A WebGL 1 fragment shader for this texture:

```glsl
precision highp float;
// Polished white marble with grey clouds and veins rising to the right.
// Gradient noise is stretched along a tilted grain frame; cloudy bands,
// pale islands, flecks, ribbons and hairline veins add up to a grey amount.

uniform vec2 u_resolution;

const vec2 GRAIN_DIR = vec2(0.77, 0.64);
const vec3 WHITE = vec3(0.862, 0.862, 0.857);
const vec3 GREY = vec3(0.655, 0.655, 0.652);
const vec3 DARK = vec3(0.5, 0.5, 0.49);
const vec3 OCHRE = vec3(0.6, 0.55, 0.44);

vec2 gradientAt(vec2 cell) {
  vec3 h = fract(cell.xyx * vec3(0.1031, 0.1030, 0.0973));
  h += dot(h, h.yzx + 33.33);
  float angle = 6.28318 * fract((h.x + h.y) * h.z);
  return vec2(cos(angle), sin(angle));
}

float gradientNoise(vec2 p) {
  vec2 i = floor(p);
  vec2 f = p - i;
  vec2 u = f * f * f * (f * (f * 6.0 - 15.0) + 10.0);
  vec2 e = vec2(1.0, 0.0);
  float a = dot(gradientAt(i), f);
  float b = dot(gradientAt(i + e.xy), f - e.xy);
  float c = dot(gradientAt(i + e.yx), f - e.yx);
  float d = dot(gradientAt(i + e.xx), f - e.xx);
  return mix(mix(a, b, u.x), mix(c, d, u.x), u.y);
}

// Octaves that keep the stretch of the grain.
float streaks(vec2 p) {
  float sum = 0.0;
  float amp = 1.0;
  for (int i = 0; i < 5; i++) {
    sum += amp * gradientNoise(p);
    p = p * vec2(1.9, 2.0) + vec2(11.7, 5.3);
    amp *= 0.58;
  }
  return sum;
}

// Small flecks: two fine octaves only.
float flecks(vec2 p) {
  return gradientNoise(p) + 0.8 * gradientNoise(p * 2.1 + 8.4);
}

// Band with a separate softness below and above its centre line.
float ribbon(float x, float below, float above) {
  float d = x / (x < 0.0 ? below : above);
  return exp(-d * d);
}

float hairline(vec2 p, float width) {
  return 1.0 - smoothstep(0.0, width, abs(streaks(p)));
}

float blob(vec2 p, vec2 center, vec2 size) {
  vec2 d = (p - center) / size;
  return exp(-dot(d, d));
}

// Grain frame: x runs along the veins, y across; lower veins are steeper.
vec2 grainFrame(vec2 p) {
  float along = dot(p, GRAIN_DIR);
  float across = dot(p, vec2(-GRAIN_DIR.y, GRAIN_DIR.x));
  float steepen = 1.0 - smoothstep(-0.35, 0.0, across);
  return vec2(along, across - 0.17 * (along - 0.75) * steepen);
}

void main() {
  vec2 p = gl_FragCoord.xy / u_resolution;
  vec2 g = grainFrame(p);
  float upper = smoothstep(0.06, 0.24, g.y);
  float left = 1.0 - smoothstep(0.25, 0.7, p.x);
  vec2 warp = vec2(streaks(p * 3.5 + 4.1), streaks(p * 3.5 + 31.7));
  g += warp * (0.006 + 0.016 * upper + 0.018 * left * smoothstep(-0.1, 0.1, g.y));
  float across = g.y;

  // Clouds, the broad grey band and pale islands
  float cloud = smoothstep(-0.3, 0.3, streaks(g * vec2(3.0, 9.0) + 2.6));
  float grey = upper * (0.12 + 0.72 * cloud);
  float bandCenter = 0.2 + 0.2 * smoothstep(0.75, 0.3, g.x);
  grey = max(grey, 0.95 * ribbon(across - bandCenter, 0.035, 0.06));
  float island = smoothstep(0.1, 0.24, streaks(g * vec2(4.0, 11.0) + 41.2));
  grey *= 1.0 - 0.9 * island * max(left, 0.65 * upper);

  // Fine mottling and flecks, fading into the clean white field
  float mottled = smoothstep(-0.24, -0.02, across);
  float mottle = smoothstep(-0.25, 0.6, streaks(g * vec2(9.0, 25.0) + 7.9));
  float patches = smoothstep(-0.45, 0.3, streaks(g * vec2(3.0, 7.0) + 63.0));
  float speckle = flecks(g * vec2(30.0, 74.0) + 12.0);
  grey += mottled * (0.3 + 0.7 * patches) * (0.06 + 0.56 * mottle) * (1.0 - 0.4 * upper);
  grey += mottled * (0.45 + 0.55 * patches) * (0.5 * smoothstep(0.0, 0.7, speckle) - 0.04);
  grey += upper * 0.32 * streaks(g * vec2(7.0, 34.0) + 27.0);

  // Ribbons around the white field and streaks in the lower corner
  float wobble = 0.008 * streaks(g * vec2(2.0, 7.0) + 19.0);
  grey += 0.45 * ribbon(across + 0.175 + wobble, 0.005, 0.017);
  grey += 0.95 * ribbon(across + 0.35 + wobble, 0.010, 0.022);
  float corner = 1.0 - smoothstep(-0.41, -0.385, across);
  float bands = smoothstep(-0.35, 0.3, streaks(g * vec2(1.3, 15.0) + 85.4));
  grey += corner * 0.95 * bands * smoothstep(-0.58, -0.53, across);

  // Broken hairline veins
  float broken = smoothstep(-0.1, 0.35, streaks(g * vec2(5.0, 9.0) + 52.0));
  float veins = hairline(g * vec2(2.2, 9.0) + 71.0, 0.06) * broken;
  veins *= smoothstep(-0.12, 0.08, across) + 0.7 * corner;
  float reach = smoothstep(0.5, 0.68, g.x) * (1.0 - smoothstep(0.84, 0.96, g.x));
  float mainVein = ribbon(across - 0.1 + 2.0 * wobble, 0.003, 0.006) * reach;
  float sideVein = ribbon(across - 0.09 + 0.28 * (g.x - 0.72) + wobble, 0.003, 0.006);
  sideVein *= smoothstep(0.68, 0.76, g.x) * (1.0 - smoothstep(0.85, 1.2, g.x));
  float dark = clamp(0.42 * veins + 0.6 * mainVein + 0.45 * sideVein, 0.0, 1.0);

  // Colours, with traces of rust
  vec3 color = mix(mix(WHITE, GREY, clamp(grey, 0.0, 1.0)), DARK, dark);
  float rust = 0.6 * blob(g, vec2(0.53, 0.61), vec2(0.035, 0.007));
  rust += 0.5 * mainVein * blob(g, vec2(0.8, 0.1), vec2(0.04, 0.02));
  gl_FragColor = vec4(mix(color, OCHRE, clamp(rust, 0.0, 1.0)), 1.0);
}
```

• • • • •

Instructions for the task | Output all of the data exactly.

Exercise result |
A WebGL 1 fragment shader for this texture:

```glsl
precision highp float;
// Polished white marble with grey clouds and veins rising to the right.
// Gradient noise is stretched along a tilted grain frame; cloudy bands,
// pale islands, flecks, ribbons and hairline veins add up to a grey amount.

uniform vec2 u_resolution;

const vec2 GRAIN_DIR = vec2(0.77, 0.64);
const vec3 WHITE = vec3(0.862, 0.862, 0.857);
const vec3 GREY = vec3(0.655, 0.655, 0.652);
const vec3 DARK = vec3(0.5, 0.5, 0.49);
const vec3 OCHRE = vec3(0.6, 0.55, 0.44);

vec2 gradientAt(vec2 cell) {
  vec3 h = fract(cell.xyx * vec3(0.1031, 0.1030, 0.0973));
  h += dot(h, h.yzx + 33.33);
  float angle = 6.28318 * fract((h.x + h.y) * h.z);
  return vec2(cos(angle), sin(angle));
}

float gradientNoise(vec2 p) {
  vec2 i = floor(p);
  vec2 f = p - i;
  vec2 u = f * f * f * (f * (f * 6.0 - 15.0) + 10.0);
  vec2 e = vec2(1.0, 0.0);
  float a = dot(gradientAt(i), f);
  float b = dot(gradientAt(i + e.xy), f - e.xy);
  float c = dot(gradientAt(i + e.yx), f - e.yx);
  float d = dot(gradientAt(i + e.xx), f - e.xx);
  return mix(mix(a, b, u.x), mix(c, d, u.x), u.y);
}

// Octaves that keep the stretch of the grain.
float streaks(vec2 p) {
  float sum = 0.0;
  float amp = 1.0;
  for (int i = 0; i < 5; i++) {
    sum += amp * gradientNoise(p);
    p = p * vec2(1.9, 2.0) + vec2(11.7, 5.3);
    amp *= 0.58;
  }
  return sum;
}

// Small flecks: two fine octaves only.
float flecks(vec2 p) {
  return gradientNoise(p) + 0.8 * gradientNoise(p * 2.1 + 8.4);
}

// Band with a separate softness below and above its centre line.
float ribbon(float x, float below, float above) {
  float d = x / (x < 0.0 ? below : above);
  return exp(-d * d);
}

float hairline(vec2 p, float width) {
  return 1.0 - smoothstep(0.0, width, abs(streaks(p)));
}

float blob(vec2 p, vec2 center, vec2 size) {
  vec2 d = (p - center) / size;
  return exp(-dot(d, d));
}

// Grain frame: x runs along the veins, y across; lower veins are steeper.
vec2 grainFrame(vec2 p) {
  float along = dot(p, GRAIN_DIR);
  float across = dot(p, vec2(-GRAIN_DIR.y, GRAIN_DIR.x));
  float steepen = 1.0 - smoothstep(-0.35, 0.0, across);
  return vec2(along, across - 0.17 * (along - 0.75) * steepen);
}

void main() {
  vec2 p = gl_FragCoord.xy / u_resolution;
  vec2 g = grainFrame(p);
  float upper = smoothstep(0.06, 0.24, g.y);
  float left = 1.0 - smoothstep(0.25, 0.7, p.x);
  vec2 warp = vec2(streaks(p * 3.5 + 4.1), streaks(p * 3.5 + 31.7));
  g += warp * (0.006 + 0.016 * upper + 0.018 * left * smoothstep(-0.1, 0.1, g.y));
  float across = g.y;

  // Clouds, the broad grey band and pale islands
  float cloud = smoothstep(-0.3, 0.3, streaks(g * vec2(3.0, 9.0) + 2.6));
  float grey = upper * (0.12 + 0.72 * cloud);
  float bandCenter = 0.2 + 0.2 * smoothstep(0.75, 0.3, g.x);
  grey = max(grey, 0.95 * ribbon(across - bandCenter, 0.035, 0.06));
  float island = smoothstep(0.1, 0.24, streaks(g * vec2(4.0, 11.0) + 41.2));
  grey *= 1.0 - 0.9 * island * max(left, 0.65 * upper);

  // Fine mottling and flecks, fading into the clean white field
  float mottled = smoothstep(-0.24, -0.02, across);
  float mottle = smoothstep(-0.25, 0.6, streaks(g * vec2(9.0, 25.0) + 7.9));
  float patches = smoothstep(-0.45, 0.3, streaks(g * vec2(3.0, 7.0) + 63.0));
  float speckle = flecks(g * vec2(30.0, 74.0) + 12.0);
  grey += mottled * (0.3 + 0.7 * patches) * (0.06 + 0.56 * mottle) * (1.0 - 0.4 * upper);
  grey += mottled * (0.45 + 0.55 * patches) * (0.5 * smoothstep(0.0, 0.7, speckle) - 0.04);
  grey += upper * 0.32 * streaks(g * vec2(7.0, 34.0) + 27.0);

  // Ribbons around the white field and streaks in the lower corner
  float wobble = 0.008 * streaks(g * vec2(2.0, 7.0) + 19.0);
  grey += 0.45 * ribbon(across + 0.175 + wobble, 0.005, 0.017);
  grey += 0.95 * ribbon(across + 0.35 + wobble, 0.010, 0.022);
  float corner = 1.0 - smoothstep(-0.41, -0.385, across);
  float bands = smoothstep(-0.35, 0.3, streaks(g * vec2(1.3, 15.0) + 85.4));
  grey += corner * 0.95 * bands * smoothstep(-0.58, -0.53, across);

  // Broken hairline veins
  float broken = smoothstep(-0.1, 0.35, streaks(g * vec2(5.0, 9.0) + 52.0));
  float veins = hairline(g * vec2(2.2, 9.0) + 71.0, 0.06) * broken;
  veins *= smoothstep(-0.12, 0.08, across) + 0.7 * corner;
  float reach = smoothstep(0.5, 0.68, g.x) * (1.0 - smoothstep(0.84, 0.96, g.x));
  float mainVein = ribbon(across - 0.1 + 2.0 * wobble, 0.003, 0.006) * reach;
  float sideVein = ribbon(across - 0.09 + 0.28 * (g.x - 0.72) + wobble, 0.003, 0.006);
  sideVein *= smoothstep(0.68, 0.76, g.x) * (1.0 - smoothstep(0.85, 1.2, g.x));
  float dark = clamp(0.42 * veins + 0.6 * mainVein + 0.45 * sideVein, 0.0, 1.0);

  // Colours, with traces of rust
  vec3 color = mix(mix(WHITE, GREY, clamp(grey, 0.0, 1.0)), DARK, dark);
  float rust = 0.6 * blob(g, vec2(0.53, 0.61), vec2(0.035, 0.007));
  rust += 0.5 * mainVein * blob(g, vec2(0.8, 0.1), vec2(0.04, 0.02));
  gl_FragColor = vec4(mix(color, OCHRE, clamp(rust, 0.0, 1.0)), 1.0);
}
```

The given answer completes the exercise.